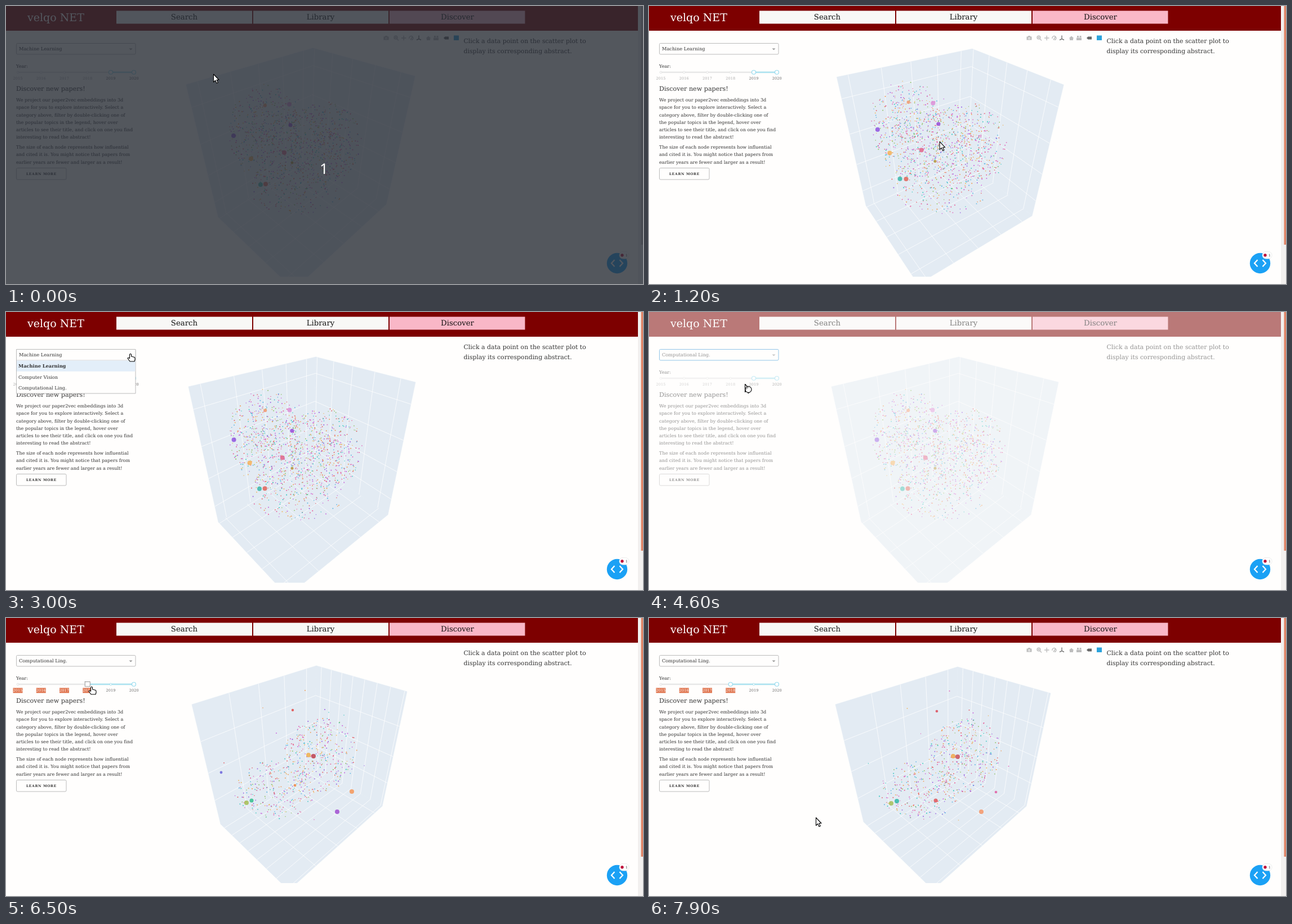
Animation of 1131x495 px, one loop 8000 ms. Source, as an HTML page with a canvas:

```html
<!DOCTYPE html>
<html lang="en">
<head>
<meta charset="utf-8">
<title>Paper explorer</title>
<style>
html, body { margin: 0; width: 100%; height: 100%; overflow: hidden; background: #fffefd; }
#app, #app > *, #top { position: absolute; left: 0; top: 0; width: 1131px; height: 495px; }
svg { display: block; }
text { font-family: "DejaVu Serif", serif; text-rendering: geometricPrecision; white-space: pre; fill: #333; }
.nav { font-size: 13.3px; text-anchor: middle; fill: #111; }
.lead { font-size: 10.9px; }
.body { font-size: 8.12px; }
.field { font-size: 8.25px; }
.year { font-size: 6.6px; text-anchor: middle; fill: #aaa; }
.year.on { fill: #666; }
.year.picked { fill: #fff; }
.tip text { font: 6.95px "Liberation Sans", Arial, sans-serif; fill: #444; }
.box { fill: #fffefd; stroke: #bbb; }
.spike path { fill: none; stroke: #444; stroke-width: .9; }
.arrow, .hand { fill: #fff; stroke: #000; stroke-width: 1.1; stroke-linejoin: round; }
</style>
</head>
<body>
<div id="app">
  <canvas id="plot" width="1131" height="495"></canvas>
  <svg viewBox="0 0 1131 495">
    <rect width="1122" height="44" fill="#7d0000"/>
    <text x="38" y="26.5" font-size="19" style="fill:#fff">velqo NET</text>
    <rect x="196" y="8.5" width="241" height="23" fill="#f8f8f6"/>
    <rect x="439" y="8.5" width="240" height="23" fill="#f8f8f6"/>
    <rect x="681" y="8.5" width="240.500" height="23" fill="#f9b7c7"/>
    <text class="nav" x="316.500" y="24.300">Search</text>
    <text class="nav" x="558.500" y="24.300">Library</text>
    <text class="nav" x="801.500" y="24.300">Discover</text>

    <text class="lead" x="812.500" y="66">Click a data point on the scatter plot to</text>
    <text class="lead" x="812.500" y="84">display its corresponding abstract.</text>

    <rect id="select" class="box" x="18.500" y="66.500" width="211.500" height="19.500" rx="2"/>
    <text id="value" class="field" x="23" y="78.500"></text>
    <path d="M218.500 75.500h6l-3 3z" fill="#999"/>

    <text class="body" x="18" y="110">Year:</text>
    <g id="slider"></g>

    <text font-size="11.150" x="18" y="150.500">Discover new papers!</text>
    <g id="copy"></g>
    <rect class="box" x="18.500" y="288.500" width="88.500" height="20.500" rx="2"/>
    <text x="36" y="301" font-size="6" font-weight="bold" letter-spacing=".65">LEARN MORE</text>

    <g id="menu">
      <path class="box" d="M18.500 66.500h211.500v78.500h-211.500z"/>
      <text class="field" x="23" y="78.500">Machine Learning</text>
      <rect id="hover" x="19" width="210.500" height="19.500" fill="#e3eef9"/>
      <path d="M19 85.800h211" stroke="#ddd"/>
      <text class="field" x="22" y="99.300" font-weight="bold">Machine Learning</text>
      <text class="field" x="22" y="119">Computer Vision</text>
      <text class="field" x="22" y="138.300">Computational Ling.</text>
    </g>

    <g id="modebar" fill="none" stroke="#bdbdbd" stroke-width="1.400">
      <path d="M670.500 54.500h2l1-1.500h3l1 1.500h2v6h-9z" fill="#bdbdbd" stroke="none"/>
      <circle cx="675" cy="57.500" r="1.400" stroke="#fff" stroke-width="1"/>
      <circle cx="692" cy="56" r="2.900"/><path d="M694 58.500l3 3M690.500 56h3M692 54.500v3"/>
      <path d="M702 57h8.500M706.300 52.800v8.500"/>
      <path d="M716 58a3.500 3.500 0 1 1 4 2.500M718 60.500l4-6"/>
      <path d="M733 52.500v6M729 60.500l4-2 4 2" stroke="#777"/>
      <path d="M745.500 57.500l4.500-4 4.500 4h-1.500v3.500h-6v-3.500z" fill="#bdbdbd" stroke="none"/>
      <path d="M759 56.500h9v4.500h-9zM760 53h3v3h-3zM764.500 53h3v3h-3z" fill="#bdbdbd" stroke="none"/>
      <path d="M777 57l2.500-2.500h6.500v5h-6.500z" fill="#666" stroke="none"/>
      <rect x="795" y="52.500" width="9" height="8.500" fill="#2ba3dc" stroke="none"/>
    </g>

    <g id="tip" class="tip">
      <g class="spike">
        <path d="M481 93L492 300L627 396M596 89L581 298L416 411M353 272L543 184L697 252"/>
        <path d="M487 208L533 240L588 205M533 240V332"/>
      </g>
      <rect x="643" y="212" width="50.500" height="43" fill="#fffefd" fill-opacity=".85"/>
      <rect x="371" y="212.500" width="271" height="42.500" fill="#f59d5d" stroke="#555"/>
      <text x="373" y="222">x: −4.703126</text>
      <text x="373" y="231.600">y: −2.84621</text>
      <text x="373" y="241">z: 0.1473798</text>
      <text x="373" y="250.300">[1911.99103] Wave Modeling of Underground Heat by Gradient-trained Filter Units</text>
      <text x="645" y="222" style="fill:#f0a35f">Deep learning</text>
    </g>
  </svg>
</div>

<svg id="top" viewBox="0 0 1131 495">
  <rect x="1122" width="9" height="495" fill="#f2f0ef"/>
  <rect id="thumb" x="1127.500" width="3.500" height="425"/>
  <circle cx="1085" cy="458" r="18.200" fill="#1ba1f5"/>
  <path d="M1080.500 452l-5.500 6 5.500 6M1089.500 452l5.500 6-5.500 6" fill="none" stroke="#fff" stroke-width="2.200"/>
  <rect x="1089" y="437.500" width="17" height="12.500" rx="6" fill="#fff" stroke="#e4e4e4" stroke-width=".7"/>
  <circle cx="1094" cy="443.700" r="2.700" fill="#c0143c"/>
  <text x="1100" y="446" font-size="6">1</text>
  <g id="countdown">
    <rect width="1131" height="495" fill="#292d36" fill-opacity=".8"/>
    <text x="564.500" y="299" text-anchor="middle" style="font:26px 'Noto Sans',sans-serif;fill:#fff">1</text>
  </g>
  <g id="cursor">
    <path id="arrow" class="arrow" d="M.5 .5V14.500L3.700 11.500L6 16.500L8.300 15.500L6 10.500H10z"/>
    <g id="busy"><circle cx="6.500" cy="10" r="5.500" fill="#fff" stroke="#222" stroke-width="1.300"/><path id="spin" d="M6.500 6.500a3.500 3.500 0 0 1 3.500 3.500" fill="none" stroke="#888" stroke-width="1.300"/></g>
    <path id="hand" class="hand" d="M-1.500 8.500V1.500Q0 -.5 1.500 1.500V5L7 6.500Q8 7 8 9V11L7 14H-1L-5 8.500Q-4.500 6.500 -1.500 8.500z"/>
  </g>
</svg>

<script>
const $ = id => document.getElementById(id);
const show = (id, on) => { $(id).style.display = on ? '' : 'none'; };
const mix = (a, b, k) => a + (b - a) * k;

// Piecewise linear value over rows of [time, ...values].
function track(rows, t) {
  let i = 0;
  while (i < rows.length - 1 && rows[i + 1][0] <= t) i++;
  const a = rows[i], b = rows[i + 1];
  if (!b) return a.slice(1);
  const k = (t - a[0]) / (b[0] - a[0]);
  return a.slice(1).map((v, n) => mix(v, b[n + 1], k));
}

function random(seed) {
  return () => {
    seed = (seed + 0x6D2B79F5) | 0;
    let n = Math.imul(seed ^ seed >>> 15, 1 | seed);
    n = n + Math.imul(n ^ n >>> 7, 61 | n) ^ n;
    return ((n ^ n >>> 14) >>> 0) / 4294967296;
  };
}

const copy = [
  'We project our paper2vec embeddings into 3d', 'space for you to explore interactively. Select a',
  'category above, filter by double-clicking one of', 'the popular topics in the legend, hover over',
  'articles to see their title, and click on one you find', 'interesting to read the abstract!',
  'The size of each node represents how influential', 'and cited it is. You might notice that papers from',
  'earlier years are fewer and larger as a result!'];
$('copy').innerHTML = copy.map((line, i) =>
  `<text class="body" x="18" y="${170 + i * 13.25 + (i > 5 ? 4.7 : 0)}">${line}</text>`).join('');

const yearX = i => 21 + i * 41.25;
function drawSlider(low, picked, focused) {
  let s = `<path d="M21 118H227" stroke="#e7e7e7" stroke-width="2.500"/>
    <path d="M${low} 118H227" stroke="#abe2f0" stroke-width="2.500"/>`;
  for (let i = 0; i < 6; i++) {
    const x = yearX(i), on = x >= low - 2, pick = picked && i < 4;
    s += `<circle cx="${x}" cy="118" r="1.800" fill="#fff" stroke="${on ? '#abe2f0' : '#e2e2e2'}"/>`;
    if (pick) s += `<rect x="${x - 8.500}" y="124.500" width="17" height="9" fill="#e0754f"/>`;
    s += `<text class="year ${pick ? 'picked' : on ? 'on' : ''}" x="${x}" y="131.300">${2015 + i}</text>`;
  }
  for (const x of [low, 227])
    s += `<circle cx="${x}" cy="118" r="3.500" fill="#fff" stroke="#96dbee" stroke-width="1.200"/>`;
  if (focused) s += `<rect x="${low - 4.500}" y="113.500" width="9" height="8.500" fill="#fff" stroke="#333" stroke-dasharray="1 1"/>`;
  $('slider').innerHTML = s;
}

// Cube corners: back top, left top, right top, left bottom, right bottom, front bottom, back bottom.
const poses = [
  [545,75, 320,140, 726,125, 377,376, 675,353, 511,505, 540,270],
  [590,77, 341,119, 742,149, 390,344, 683,385, 459,490, 578,277],
  [550,80, 324,133, 727,125, 377,374, 678,361, 500,506, 546,268],
  [551,85, 330,154, 712,131, 381,367, 668,335, 502,485, 546,265],
  [548,87, 331,154, 713,134, 381,363, 670,335, 504,484, 545,265]];
const turn = [[0, 0], [800, 0], [1300, .8], [1400, .8], [1700, 1], [2100, 2]];

const steps = (from, gap, n) => Array.from({ length: n }, (_, i) => from + gap * i);
const ticks = [
  { u: steps(.065, .208, 5), v: steps(.02, .218, 5), w: steps(.13, .24, 4) },
  { u: steps(.235, .22, 4), v: steps(.07, .13, 8), w: steps(.25, .25, 3) }];

// Maps the unit square onto a quad in perspective.
function quad([x0, y0], [x1, y1], [x2, y2], [x3, y3]) {
  const ax = x1 - x2, ay = y1 - y2, bx = x3 - x2, by = y3 - y2;
  const sx = x0 - x1 + x2 - x3, sy = y0 - y1 + y2 - y3, den = ax * by - bx * ay;
  const g = (sx * by - bx * sy) / den, h = (ax * sy - sx * ay) / den;
  return (s, t) => {
    const w = g * s + h * t + 1;
    return [((x1 - x0 + g * x1) * s + (x3 - x0 + h * x3) * t + x0) / w,
            ((y1 - y0 + g * y1) * s + (y3 - y0 + h * y3) * t + y0) / w];
  };
}

const ctx = $('plot').getContext('2d');
function drawCube(flat, grid) {
  const [T, L, R, l, r, F, B] = steps(0, 2, 7).map(i => [flat[i], flat[i + 1]]);
  const faces = [[[L, T, B, l], grid.u, grid.w], [[T, R, r, B], grid.v, grid.w], [[l, B, r, F], grid.u, grid.v]];
  ctx.fillStyle = ctx.strokeStyle = '#e3ebf3';
  ctx.lineWidth = .6;
  for (const [corners] of faces) {
    ctx.beginPath();
    corners.forEach(p => ctx.lineTo(...p));
    ctx.closePath(); ctx.fill(); ctx.stroke();
  }
  ctx.strokeStyle = '#fff';
  ctx.lineWidth = .75;
  ctx.beginPath();
  for (const [corners, across, down] of faces) {
    const at = quad(...corners);
    for (const s of across) { ctx.moveTo(...at(s, 0)); ctx.lineTo(...at(s, 1)); }
    for (const t of down) { ctx.moveTo(...at(0, t)); ctx.lineTo(...at(1, t)); }
  }
  ctx.stroke();
}

const palette = ['#f2913f', '#e8498a', '#27c4bc', '#c54fd8', '#e4555c', '#8cbf5a', '#8f4fe0', '#4aaee0', '#f0b252', '#e05cb8'];
const color = rnd => palette[Math.floor(rnd() * palette.length)];
const dotSize = rnd => .7 + rnd() * .35;

// Random points in weighted ellipses given as [share, cx, cy, rx, ry].
function scatter(rnd, count, ellipses) {
  return Array.from({ length: count }, () => {
    let pick = rnd();
    const [, cx, cy, rx, ry] = ellipses.find(e => (pick -= e[0]) < 0) || ellipses[0];
    const a = rnd() * 2 * Math.PI, d = rnd() ** .6;
    return [cx + rx * d * Math.cos(a), cy + ry * d * Math.sin(a)];
  });
}

function firstCloud() {
  const rnd = random(11);
  const spots = scatter(rnd, 1250, [[.36, 458, 222, 62, 84], [.36, 565, 242, 66, 72], [.16, 515, 325, 85, 46], [.12, 505, 250, 100, 95]]);
  const dots = spots.map(([x, y]) =>
    ({ x, y, dx: (rnd() - .5) * 26, dy: (x - 535) * .12, r: dotSize(rnd), c: color(rnd) }));
  const big = [[503,175,2,-3,4,'#dc92d8'], [505,212,14,-3,3.5,'#9a4fd8'], [404,231,3,-17,4,'#9258e0'],
    [435,272,-12,-16,4,'#f5b45c'], [494,261,-16,-7,4,'#e0688c'], [452,318,-10,-16,4,'#3cb8ac'],
    [461,317,-7,-14,4,'#e0665c'], [460,177,1,-9,3,'#f09a70'], [508,279,0,-4,2.5,'#b8963c']];
  return dots.concat(big.map(([x, y, dx, dy, r, c]) => ({ x, y, dx, dy, r, c })));
}

function secondCloud(seed, ox, oy, big) {
  const tint = random(seed);
  const dots = scatter(random(5), 580, [[.52, 560, 243, 66, 66], [.48, 477, 306, 72, 53]]);
  dots.push([531,129], [456,160], [566,163], [573,168], [600,173], [387,258], [636,263], [480,205], [547,359]);
  return dots.map(([x, y]) => ({ x: x + ox, y: y + oy, r: dotSize(tint), c: color(tint) }))
    .concat(big.map(([x, y, r, c]) => ({ x, y, r, c })));
}

const clouds = [firstCloud(),
  secondCloud(3, 0, 0, [[509,164,2.2,'#e0504f'], [537,244,4,'#efb150'], [546,246,4,'#bf4352'], [427,329,4,'#a6bf58'],
    [436,325,3.5,'#38bf90'], [614,309,4,'#f5995c'], [588,345,4,'#a352d2'], [382,275,2.4,'#6f68dc'], [513,298,2.4,'#f08c48']]),
  secondCloud(8, 2.5, 1, [[511,166,2.3,'#dc525e'], [540,246,4,'#f0a850'], [548,247,4,'#c8545e'], [430,330,4,'#a8c05c'],
    [440,326,4,'#36b8a8'], [616,310,2.3,'#e060a4'], [590,345,4,'#f5996c'], [509,325,3.5,'#e05a60']])];

function drawPlot(t) {
  const late = t >= 5500, stage = t < 5500 ? 0 : t < 7300 ? 1 : 2;
  const p = track(turn, t)[0], i = Math.min(1, Math.floor(p));
  const pose = late ? poses[stage + 2] : poses[i].map((v, n) => mix(v, poses[i + 1][n], p - i));
  const sway = late ? 0 : p <= 1 ? p : 1 - .8 * (p - 1);
  ctx.clearRect(0, 0, 1131, 495);
  ctx.save();
  ctx.beginPath();
  ctx.rect(250, 50, 560, (late ? 472 : 482) - 50);
  ctx.clip();
  drawCube(pose, ticks[+late]);
  ctx.globalAlpha = .88;
  for (const d of clouds[stage]) {
    ctx.fillStyle = d.c;
    ctx.beginPath();
    ctx.arc(d.x + (d.dx || 0) * sway, d.y + (d.dy || 0) * sway, d.r, 0, 7);
    ctx.fill();
  }
  ctx.restore();
}

const pointer = [[0, 368, 121], [200, 368, 121], [700, 534, 238], [800, 534, 238], [1300, 511, 242], [1400, 511, 242],
  [1700, 504, 243], [2000, 530, 240], [2300, 274, 105], [2700, 221, 74], [3000, 221, 74], [3300, 170, 128],
  [5400, 170, 128], [5500, 189, 120], [5700, 189, 120], [6000, 152, 122], [6500, 152, 122], [7300, 364, 190],
  [7500, 400, 240], [7600, 400, 240], [7700, 296, 355]];

function fade(t) {
  const start = t >= 3900 && t < 5500 ? 3900 : t >= 6500 && t < 7300 ? 6500 : t;
  const k = Math.min(1, (t - start) / 800);
  return 1 - .5 * k * k * (3 - 2 * k);
}

function render(t) {
  drawPlot(t);
  const switched = t >= 3900, focused = switched && t < 5500;
  $('app').style.opacity = fade(t);
  $('value').textContent = switched ? 'Computational Ling.' : 'Machine Learning';
  $('select').style.stroke = focused ? '#2f93d6' : '';
  drawSlider(track([[5700, 186], [6000, 144.75]], Math.max(t, 5700))[0], t >= 5800, t >= 5800 && t < 7900);
  show('countdown', t < 300);
  show('tip', t >= 700 && t < 900);
  show('modebar', t < 2400 || t >= 7400);
  show('menu', t >= 3000 && t < 3900);
  $('hover').setAttribute('y', t < 3200 ? 86.3 : t < 3300 ? 106 : 125);
  $('thumb').setAttribute('fill', t < 900 ? '#c3c0be' : '#e08568');

  const [x, y] = track(pointer, t);
  const hand = t >= 2600 && t < 3900 || t >= 5500 && t < 6700;
  $('cursor').setAttribute('transform', `translate(${x} ${y})`);
  show('hand', hand);
  show('arrow', !hand);
  show('busy', focused);
  $('spin').setAttribute('transform', `rotate(${t * .45} 6.5 10)`);
}

let last = -1;
const origin = performance.now();
function tick() {
  const t = Math.floor((performance.now() - origin) % 8000 / 100) * 100;
  if (t !== last) render(last = t);
  requestAnimationFrame(tick);
}
tick();
</script>
</body>
</html>
```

━━━━━━━━━━

» EXERCISE DIRECTIONS:
What is the number of lines in the entries that include the string "copy"? Reply with that number alone.

» OUTPUT OF THE TASK:
3